» **ASSIGNMENT**:
Your answer should repeat the entries in full, exactly as given, with no pictures.

*** INFORMATION GIVEN ***

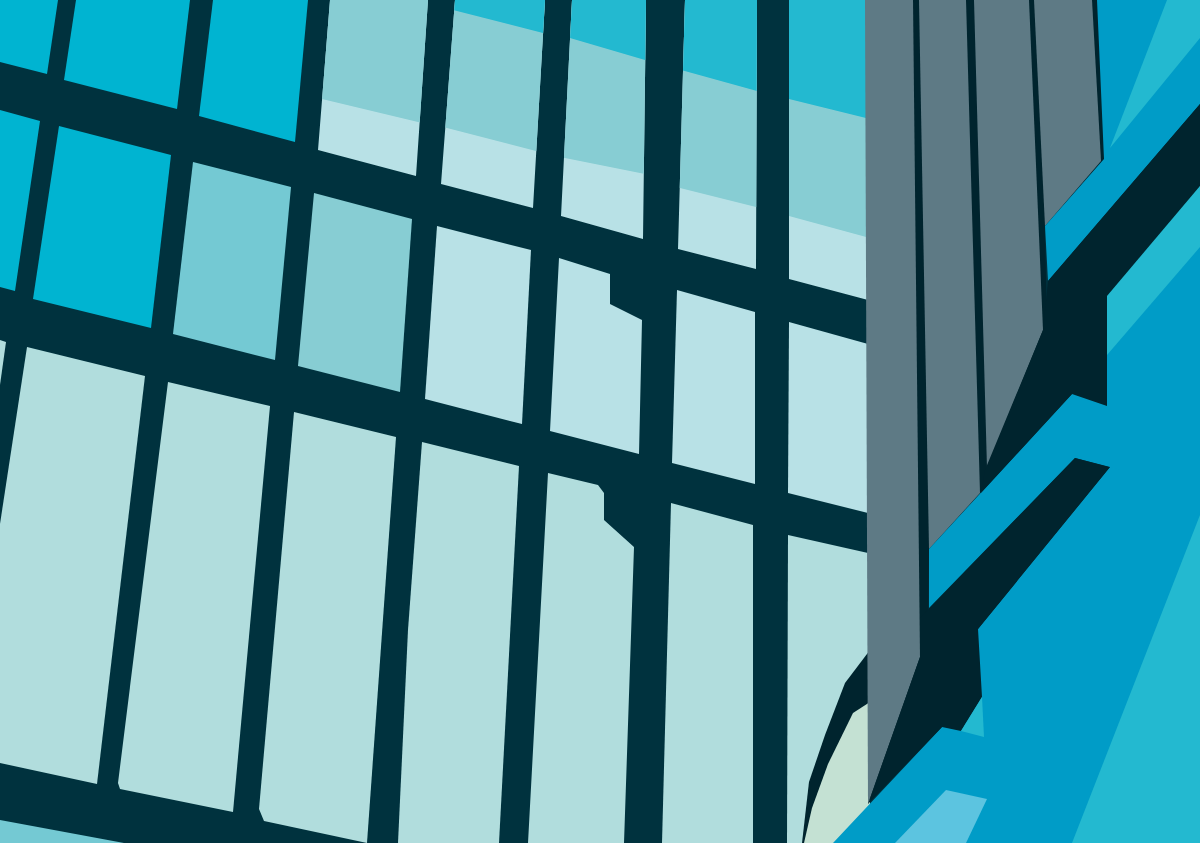
<!DOCTYPE html>
<html lang="en">
<head>
<meta charset="utf-8">
<title>Glass facade</title>
<style>
:root {
  --frame: #00323e;
  --shadow: #00242e;
  --sky: #00b4d1;
  --cyan: #23b9d0;
  --aqua: #74c9d3;
  --teal: #87cdd3;
  --pale: #b8e1e6;
  --mist: #b1dddd;
  --cream: #c4e1d3;
  --column: #5e7a85;
  --blue: #009cc7;
  --light-blue: #5cc4e0;
}
html, body { margin: 0; width: 1200px; height: 843px; overflow: hidden; background: var(--frame); }
svg { display: block; }
.frame { fill: var(--frame); }
.shadow { fill: var(--shadow); }
.sky { fill: var(--sky); }
.cyan { fill: var(--cyan); }
.aqua { fill: var(--aqua); }
.teal { fill: var(--teal); }
.pale { fill: var(--pale); }
.mist { fill: var(--mist); }
.cream { fill: var(--cream); }
.column { fill: var(--column); }
.blue { fill: var(--blue); }
.light-blue { fill: var(--light-blue); }
</style>
</head>
<body>
<svg width="1200" height="843" viewBox="0 0 1200 843" role="img" aria-label="Glass facade with dark frames beside a grey column and blue beams">
  <defs>
    <clipPath id="reflecting-panes">
      <polygon points="330,0 428,0 416,176 318,150"/>
      <polygon points="455,0 545,0 533,208 441,184"/>
      <polygon points="572,0 646,0 643,239 561,216"/>
      <polygon points="685,0 757,0 756,269 678,249"/>
      <polygon points="789,0 866,0 868,300 789,279"/>
    </clipPath>
  </defs>

  <rect class="frame" width="1200" height="843"/>

  <g id="upper-windows">
    <g class="sky">
      <polygon points="0,0 58,0 47,74 0,62"/>
      <polygon points="76,0 190,0 177,109 64,80"/>
      <polygon points="213,0 308,0 295,142 199,116"/>
    </g>
    <g clip-path="url(#reflecting-panes)">
      <rect class="pale" x="310" width="560" height="310"/>
      <polygon class="teal" points="310,0 870,0 870,238 756,207 680,188 645,174 565,158 536,151 447,128 418,122 322,99 310,96"/>
      <polygon class="cyan" points="440,0 870,0 870,119 757,91 645,60 570,38 543,33 453,10 440,7"/>
    </g>
  </g>

  <g id="middle-windows">
    <polygon class="sky" points="0,110 40,121 15,291 0,287"/>
    <polygon class="sky" points="59,126 171,155 151,328 33,299"/>
    <polygon class="aqua" points="193,162 291,187 275,360 173,334"/>
    <polygon class="teal" points="314,193 412,219 400,392 298,366"/>
    <g class="pale">
      <polygon points="437,226 531,250 522,424 425,399"/>
      <polygon points="559,258 610,274 610,304 642,320 639,454 550,431"/>
      <polygon points="677,290 755,312 755,484 672,463"/>
      <polygon points="789,322 868,344 868,513 788,493"/>
    </g>
  </g>

  <g id="lower-windows" class="mist">
    <polygon points="0,340 6,342 0,385"/>
    <polygon points="27,347 145,376 97,784 0,763 0,524"/>
    <polygon points="168,382 270,406 233,812 120,789 118,783"/>
    <polygon points="294,412 396,437 367,843 264,821 259,809"/>
    <polygon points="422,442 519,466 499,843 398,843 408,630"/>
    <polygon points="548,473 598,485 604,493 604,520 634,547 624,843 528,843"/>
    <polygon points="671,503 753,525 753,843 662,843"/>
    <polygon points="788,535 868,553 868,843 787,843"/>
  </g>
  <polygon class="aqua" points="0,820 124,843 0,843"/>

  <g id="arch">
    <polygon class="shadow" points="870,650 845,683 825,735 809,782 802,843 870,843"/>
    <polygon class="cream" points="870,702 853,713 828,764 812,808 804,843 870,843"/>
  </g>

  <g id="column">
    <polygon class="shadow" points="868,0 1099,0 1104,160 1045,230 1047,330 981,493 929,549 928,640 868,804"/>
    <g class="column">
      <polygon points="865,0 913,0 920,657 868,804"/>
      <polygon points="919,0 966,0 980,493 929,549"/>
      <polygon points="974,0 1029,0 1043,330 987,468"/>
      <polygon points="1034,0 1092,0 1101,161 1045,226"/>
    </g>
  </g>

  <g id="beams">
    <polygon class="blue" points="1097,0 1200,0 1200,843 833,843 942,727 978,629 1110,467 1072,394 1200,186 1200,104 1048,281 1045,226 1104,159"/>
    <polygon class="blue" points="929,549 1072,394 1120,406 1120,470 1075,458 929,608"/>
    <polygon class="cyan" points="1167,0 1200,0 1200,38 1110,148"/>
    <polygon class="shadow" points="1200,104 1048,281 1043,330 985,470 981,493 1072,394 1107,406 1107,296 1200,186"/>
    <polygon class="cyan" points="1200,186 1107,296 1107,355 1200,247"/>
    <polygon class="shadow" points="1075,458 1110,467 978,629 982,697 961,731 942,727 868,804 920,657 920,618"/>
    <polygon class="cyan" points="982,697 984,737 961,731"/>
    <polygon class="cyan" points="1200,515 1200,843 1072,843"/>
    <polygon class="light-blue" points="946,790 987,799 966,843 895,843"/>
  </g>
</svg>
</body>
</html>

*** End of INFORMATION GIVEN ***

» **EXERCISE RESPONSE**:
<!DOCTYPE html>
<html lang="en">
<head>
<meta charset="utf-8">
<title>Glass facade</title>
<style>
:root {
  --frame: #00323e;
  --shadow: #00242e;
  --sky: #00b4d1;
  --cyan: #23b9d0;
  --aqua: #74c9d3;
  --teal: #87cdd3;
  --pale: #b8e1e6;
  --mist: #b1dddd;
  --cream: #c4e1d3;
  --column: #5e7a85;
  --blue: #009cc7;
  --light-blue: #5cc4e0;
}
html, body { margin: 0; width: 1200px; height: 843px; overflow: hidden; background: var(--frame); }
svg { display: block; }
.frame { fill: var(--frame); }
.shadow { fill: var(--shadow); }
.sky { fill: var(--sky); }
.cyan { fill: var(--cyan); }
.aqua { fill: var(--aqua); }
.teal { fill: var(--teal); }
.pale { fill: var(--pale); }
.mist { fill: var(--mist); }
.cream { fill: var(--cream); }
.column { fill: var(--column); }
.blue { fill: var(--blue); }
.light-blue { fill: var(--light-blue); }
</style>
</head>
<body>
<svg width="1200" height="843" viewBox="0 0 1200 843" role="img" aria-label="Glass facade with dark frames beside a grey column and blue beams">
  <defs>
    <clipPath id="reflecting-panes">
      <polygon points="330,0 428,0 416,176 318,150"/>
      <polygon points="455,0 545,0 533,208 441,184"/>
      <polygon points="572,0 646,0 643,239 561,216"/>
      <polygon points="685,0 757,0 756,269 678,249"/>
      <polygon points="789,0 866,0 868,300 789,279"/>
    </clipPath>
  </defs>

  <rect class="frame" width="1200" height="843"/>

  <g id="upper-windows">
    <g class="sky">
      <polygon points="0,0 58,0 47,74 0,62"/>
      <polygon points="76,0 190,0 177,109 64,80"/>
      <polygon points="213,0 308,0 295,142 199,116"/>
    </g>
    <g clip-path="url(#reflecting-panes)">
      <rect class="pale" x="310" width="560" height="310"/>
      <polygon class="teal" points="310,0 870,0 870,238 756,207 680,188 645,174 565,158 536,151 447,128 418,122 322,99 310,96"/>
      <polygon class="cyan" points="440,0 870,0 870,119 757,91 645,60 570,38 543,33 453,10 440,7"/>
    </g>
  </g>

  <g id="middle-windows">
    <polygon class="sky" points="0,110 40,121 15,291 0,287"/>
    <polygon class="sky" points="59,126 171,155 151,328 33,299"/>
    <polygon class="aqua" points="193,162 291,187 275,360 173,334"/>
    <polygon class="teal" points="314,193 412,219 400,392 298,366"/>
    <g class="pale">
      <polygon points="437,226 531,250 522,424 425,399"/>
      <polygon points="559,258 610,274 610,304 642,320 639,454 550,431"/>
      <polygon points="677,290 755,312 755,484 672,463"/>
      <polygon points="789,322 868,344 868,513 788,493"/>
    </g>
  </g>

  <g id="lower-windows" class="mist">
    <polygon points="0,340 6,342 0,385"/>
    <polygon points="27,347 145,376 97,784 0,763 0,524"/>
    <polygon points="168,382 270,406 233,812 120,789 118,783"/>
    <polygon points="294,412 396,437 367,843 264,821 259,809"/>
    <polygon points="422,442 519,466 499,843 398,843 408,630"/>
    <polygon points="548,473 598,485 604,493 604,520 634,547 624,843 528,843"/>
    <polygon points="671,503 753,525 753,843 662,843"/>
    <polygon points="788,535 868,553 868,843 787,843"/>
  </g>
  <polygon class="aqua" points="0,820 124,843 0,843"/>

  <g id="arch">
    <polygon class="shadow" points="870,650 845,683 825,735 809,782 802,843 870,843"/>
    <polygon class="cream" points="870,702 853,713 828,764 812,808 804,843 870,843"/>
  </g>

  <g id="column">
    <polygon class="shadow" points="868,0 1099,0 1104,160 1045,230 1047,330 981,493 929,549 928,640 868,804"/>
    <g class="column">
      <polygon points="865,0 913,0 920,657 868,804"/>
      <polygon points="919,0 966,0 980,493 929,549"/>
      <polygon points="974,0 1029,0 1043,330 987,468"/>
      <polygon points="1034,0 1092,0 1101,161 1045,226"/>
    </g>
  </g>

  <g id="beams">
    <polygon class="blue" points="1097,0 1200,0 1200,843 833,843 942,727 978,629 1110,467 1072,394 1200,186 1200,104 1048,281 1045,226 1104,159"/>
    <polygon class="blue" points="929,549 1072,394 1120,406 1120,470 1075,458 929,608"/>
    <polygon class="cyan" points="1167,0 1200,0 1200,38 1110,148"/>
    <polygon class="shadow" points="1200,104 1048,281 1043,330 985,470 981,493 1072,394 1107,406 1107,296 1200,186"/>
    <polygon class="cyan" points="1200,186 1107,296 1107,355 1200,247"/>
    <polygon class="shadow" points="1075,458 1110,467 978,629 982,697 961,731 942,727 868,804 920,657 920,618"/>
    <polygon class="cyan" points="982,697 984,737 961,731"/>
    <polygon class="cyan" points="1200,515 1200,843 1072,843"/>
    <polygon class="light-blue" points="946,790 987,799 966,843 895,843"/>
  </g>
</svg>
</body>
</html>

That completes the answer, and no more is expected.